> _Task instructions_
Where a line of the material includes the string "dark", copy that line.

*** Records to use Section Begins ***

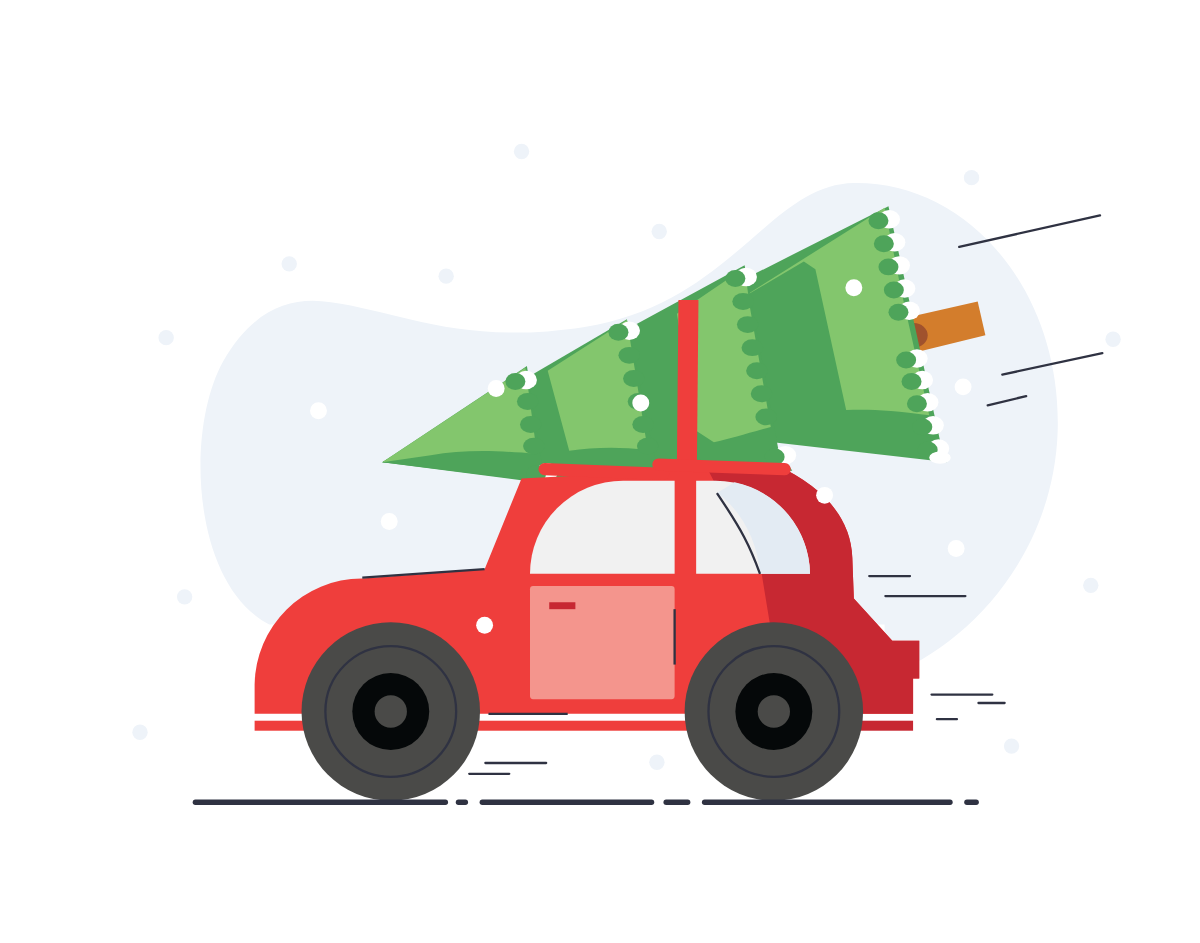
<!DOCTYPE html>
<html lang="en">
<head>
<meta charset="utf-8">
<title>Holiday Tree Drive</title>
<style>
  :root {
    --paper: #ffffff;
    --haze: #eef3f9;
    --car-red: #ef3e3c;
    --car-shade: #c72832;
    --door-pink: #f4958d;
    --glass: #f1f1f1;
    --glass-tint: #e3ebf3;
    --pine-dark: #4ea45a;
    --pine-light: #83c66d;
    --snow: #ffffff;
    --trunk: #d37d2c;
    --trunk-cut: #a0522d;
    --tyre: #4a4a48;
    --hub: #050809;
    --ink: #2f3242;
  }
  html, body { margin: 0; padding: 0; overflow: hidden; background: var(--paper); }
  .scene { display: block; width: 1200px; height: 943px; }
</style>
</head>
<body>
<svg class="scene" viewBox="0 0 1560 1226" preserveAspectRatio="none" role="img" aria-label="Red car carrying a snowy pine tree on its roof">
  <defs>
    <circle id="flake" r="10" fill="var(--haze)"/>
    <circle id="snowball" r="11" fill="var(--snow)"/>
    <g id="snow-scallop">
      <ellipse cx="6" cy="0" rx="14" ry="12" fill="var(--snow)"/>
      <ellipse cx="-8" cy="2" rx="13" ry="11" fill="var(--pine-dark)"/>
    </g>
    <ellipse id="bough-scallop" rx="14" ry="11" fill="var(--pine-dark)"/>
    <g id="wheel">
      <circle r="116" fill="var(--tyre)"/>
      <circle r="85" fill="none" stroke="var(--ink)" stroke-width="3"/>
      <circle r="50" fill="var(--hub)"/>
      <circle r="21" fill="var(--tyre)"/>
    </g>
  </defs>

  <path class="backdrop-blob" fill="var(--haze)" d="M350,812 C250,760 240,560 290,470 C330,400 380,385 430,393 C520,405 600,450 760,425 C950,395 1000,240 1110,238 C1260,236 1380,380 1375,560 C1370,720 1260,840 1150,880 L1150,812 Z"/>

  <g class="falling-snow">
    <use href="#flake" x="678" y="197"/>
    <use href="#flake" x="376" y="343"/>
    <use href="#flake" x="857" y="301"/>
    <use href="#flake" x="580" y="359"/>
    <use href="#flake" x="1263" y="231"/>
    <use href="#flake" x="216" y="439"/>
    <use href="#flake" x="1447" y="441"/>
    <use href="#flake" x="240" y="776"/>
    <use href="#flake" x="1418" y="761"/>
    <use href="#flake" x="182" y="952"/>
    <use href="#flake" x="1315" y="970"/>
    <use href="#flake" x="854" y="991"/>
    <use href="#snowball" x="414" y="534"/>
    <use href="#snowball" x="506" y="678"/>
    <use href="#snowball" x="1243" y="713"/>
    <use href="#snowball" x="1252" y="503"/>
  </g>

  <g class="pine-tree">
    <polygon fill="var(--trunk)" points="1165,416 1271,392 1281,436 1175,462"/>
    <ellipse cx="1188" cy="436" rx="18" ry="16" fill="var(--trunk-cut)"/>

    <g class="tier-base">
      <polygon fill="var(--pine-dark)" points="497,601 1155,268 1228,600 1232,601 1005,575 1000,590"/>
      <path fill="var(--pine-light)" d="M960,390 L1150,270 L1172,380 L1208,540 C1160,533 1130,532 1100,533 L1060,350 L1045,340 Z"/>
      <use href="#snow-scallop" x="1150" y="285"/>
      <use href="#snow-scallop" x="1157" y="315"/>
      <use href="#snow-scallop" x="1163" y="345"/>
      <use href="#snow-scallop" x="1170" y="375"/>
      <use href="#snow-scallop" x="1176" y="404"/>
      <use href="#snow-scallop" x="1186" y="466"/>
      <use href="#snow-scallop" x="1193" y="494"/>
      <use href="#snow-scallop" x="1200" y="523"/>
      <use href="#snow-scallop" x="1207" y="553"/>
      <use href="#snow-scallop" x="1214" y="583"/>
      <ellipse cx="1222" cy="595" rx="14" ry="8" fill="var(--snow)"/>
    </g>

    <g class="tier-third">
      <polygon fill="var(--pine-dark)" points="497,601 968,345 1012,585 1030,612 860,615"/>
      <path fill="var(--pine-light)" d="M880,408 L968,348 L975,400 L1002,555 C970,564 950,570 928,575 L905,560 Z"/>
      <use href="#snow-scallop" x="964" y="360"/>
      <use href="#bough-scallop" x="966" y="392"/>
      <use href="#bough-scallop" x="972" y="422"/>
      <use href="#bough-scallop" x="978" y="452"/>
      <use href="#bough-scallop" x="984" y="482"/>
      <use href="#bough-scallop" x="990" y="512"/>
      <use href="#bough-scallop" x="996" y="542"/>
      <use href="#snow-scallop" x="1015" y="592"/>
    </g>

    <g class="tier-second">
      <polygon fill="var(--pine-dark)" points="497,601 815,415 855,612 705,628"/>
      <path fill="var(--pine-light)" d="M712,482 L815,416 L842,585 C800,580 770,582 740,586 Z"/>
      <use href="#snow-scallop" x="812" y="430"/>
      <use href="#bough-scallop" x="818" y="462"/>
      <use href="#bough-scallop" x="824" y="492"/>
      <use href="#bough-scallop" x="830" y="522"/>
      <use href="#bough-scallop" x="836" y="552"/>
      <use href="#bough-scallop" x="842" y="580"/>
    </g>

    <g class="tier-tip">
      <polygon fill="var(--pine-dark)" points="497,601 685,476 708,627"/>
      <path fill="var(--pine-light)" d="M497,601 L683,478 L698,590 C640,585 600,585 560,592 Z"/>
      <use href="#snow-scallop" x="678" y="494"/>
      <use href="#bough-scallop" x="686" y="522"/>
      <use href="#bough-scallop" x="690" y="552"/>
      <use href="#bough-scallop" x="694" y="580"/>
      <use href="#snow-scallop" x="705" y="614"/>
    </g>

    <circle cx="645" cy="505" r="11" fill="var(--snow)"/>
    <circle cx="833" cy="524" r="11" fill="var(--snow)"/>
    <circle cx="1110" cy="374" r="11" fill="var(--snow)"/>
  </g>

  <g class="car">
    <path fill="var(--car-red)" d="M331,928 L331,890 A140,140 0 0 1 470,752 L630,740 L678,622 L1010,605 Q1105,650 1108,725 L1110,778 L1160,833 L1195,833 L1195,882 L1187,882 L1187,928 Z"/>
    <path fill="var(--car-shade)" d="M905,600 L1010,605 Q1105,650 1108,725 L1110,778 L1160,833 L1195,833 L1195,882 L1187,882 L1187,928 L1020,928 L990,745 L920,610 Z"/>
    <rect x="331" y="937" width="660" height="13" fill="var(--car-red)"/>
    <rect x="991" y="937" width="196" height="13" fill="var(--car-shade)"/>
    <path fill="var(--glass)" d="M689,746 A121,121 0 0 1 810,625 L877,625 L877,746 Z"/>
    <path fill="var(--glass)" d="M905,625 L930,625 A123,123 0 0 1 1053,746 L905,746 Z"/>
    <path fill="var(--glass-tint)" d="M932,641 C960,660 985,700 988,746 L1053,746 A123,123 0 0 0 955,627 Z"/>
    <path d="M932,641 C965,690 975,710 988,746" fill="none" stroke="var(--ink)" stroke-width="3"/>
    <rect x="689" y="762" width="188" height="147" rx="4" fill="var(--door-pink)"/>
    <rect x="714" y="783" width="34" height="9" fill="var(--car-shade)"/>
    <line x1="877" y1="792" x2="877" y2="864" stroke="var(--ink)" stroke-width="3"/>
    <line x1="471" y1="751" x2="630" y2="740" stroke="var(--ink)" stroke-width="3"/>
    <line x1="635" y1="928" x2="738" y2="928" stroke="var(--ink)" stroke-width="3"/>
    <g class="roof-strap" stroke="var(--car-red)" stroke-linecap="round">
      <line x1="895" y1="390" x2="893" y2="600" stroke-width="26" stroke-linecap="butt"/>
      <line x1="708" y1="610" x2="862" y2="616" stroke-width="16"/>
      <line x1="856" y1="604" x2="1020" y2="610" stroke-width="16"/>
    </g>
    <circle cx="630" cy="813" r="11" fill="var(--snow)"/>
    <circle cx="1072" cy="644" r="11" fill="var(--snow)"/>
    <use href="#wheel" x="508" y="925"/>
    <use href="#wheel" x="1006" y="925"/>
  </g>

  <g class="motion-lines" stroke="var(--ink)" stroke-width="3" stroke-linecap="round">
    <line x1="1247" y1="321" x2="1430" y2="280"/>
    <line x1="1303" y1="487" x2="1433" y2="459"/>
    <line x1="1284" y1="527" x2="1334" y2="515"/>
    <line x1="1130" y1="749" x2="1183" y2="749"/>
    <line x1="1151" y1="775" x2="1255" y2="775"/>
    <line x1="1211" y1="903" x2="1290" y2="903"/>
    <line x1="1272" y1="914" x2="1306" y2="914"/>
    <line x1="1218" y1="935" x2="1244" y2="935"/>
    <line x1="631" y1="992" x2="710" y2="992"/>
    <line x1="610" y1="1006" x2="662" y2="1006"/>
  </g>
  <g class="road" stroke="var(--ink)" stroke-width="7" stroke-linecap="round">
    <line x1="254" y1="1043" x2="579" y2="1043"/>
    <line x1="596" y1="1043" x2="605" y2="1043"/>
    <line x1="627" y1="1043" x2="847" y2="1043"/>
    <line x1="866" y1="1043" x2="894" y2="1043"/>
    <line x1="916" y1="1043" x2="1235" y2="1043"/>
    <line x1="1257" y1="1043" x2="1269" y2="1043"/>
  </g>
</svg>
</body>
</html>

*** Records to use Section Ends ***

> _Solution for this problem_
    --pine-dark: #4ea45a;
      <ellipse cx="-8" cy="2" rx="13" ry="11" fill="var(--pine-dark)"/>
    <ellipse id="bough-scallop" rx="14" ry="11" fill="var(--pine-dark)"/>
      <polygon fill="var(--pine-dark)" points="497,601 1155,268 1228,600 1232,601 1005,575 1000,590"/>
      <polygon fill="var(--pine-dark)" points="497,601 968,345 1012,585 1030,612 860,615"/>
      <polygon fill="var(--pine-dark)" points="497,601 815,415 855,612 705,628"/>
      <polygon fill="var(--pine-dark)" points="497,601 685,476 708,627"/>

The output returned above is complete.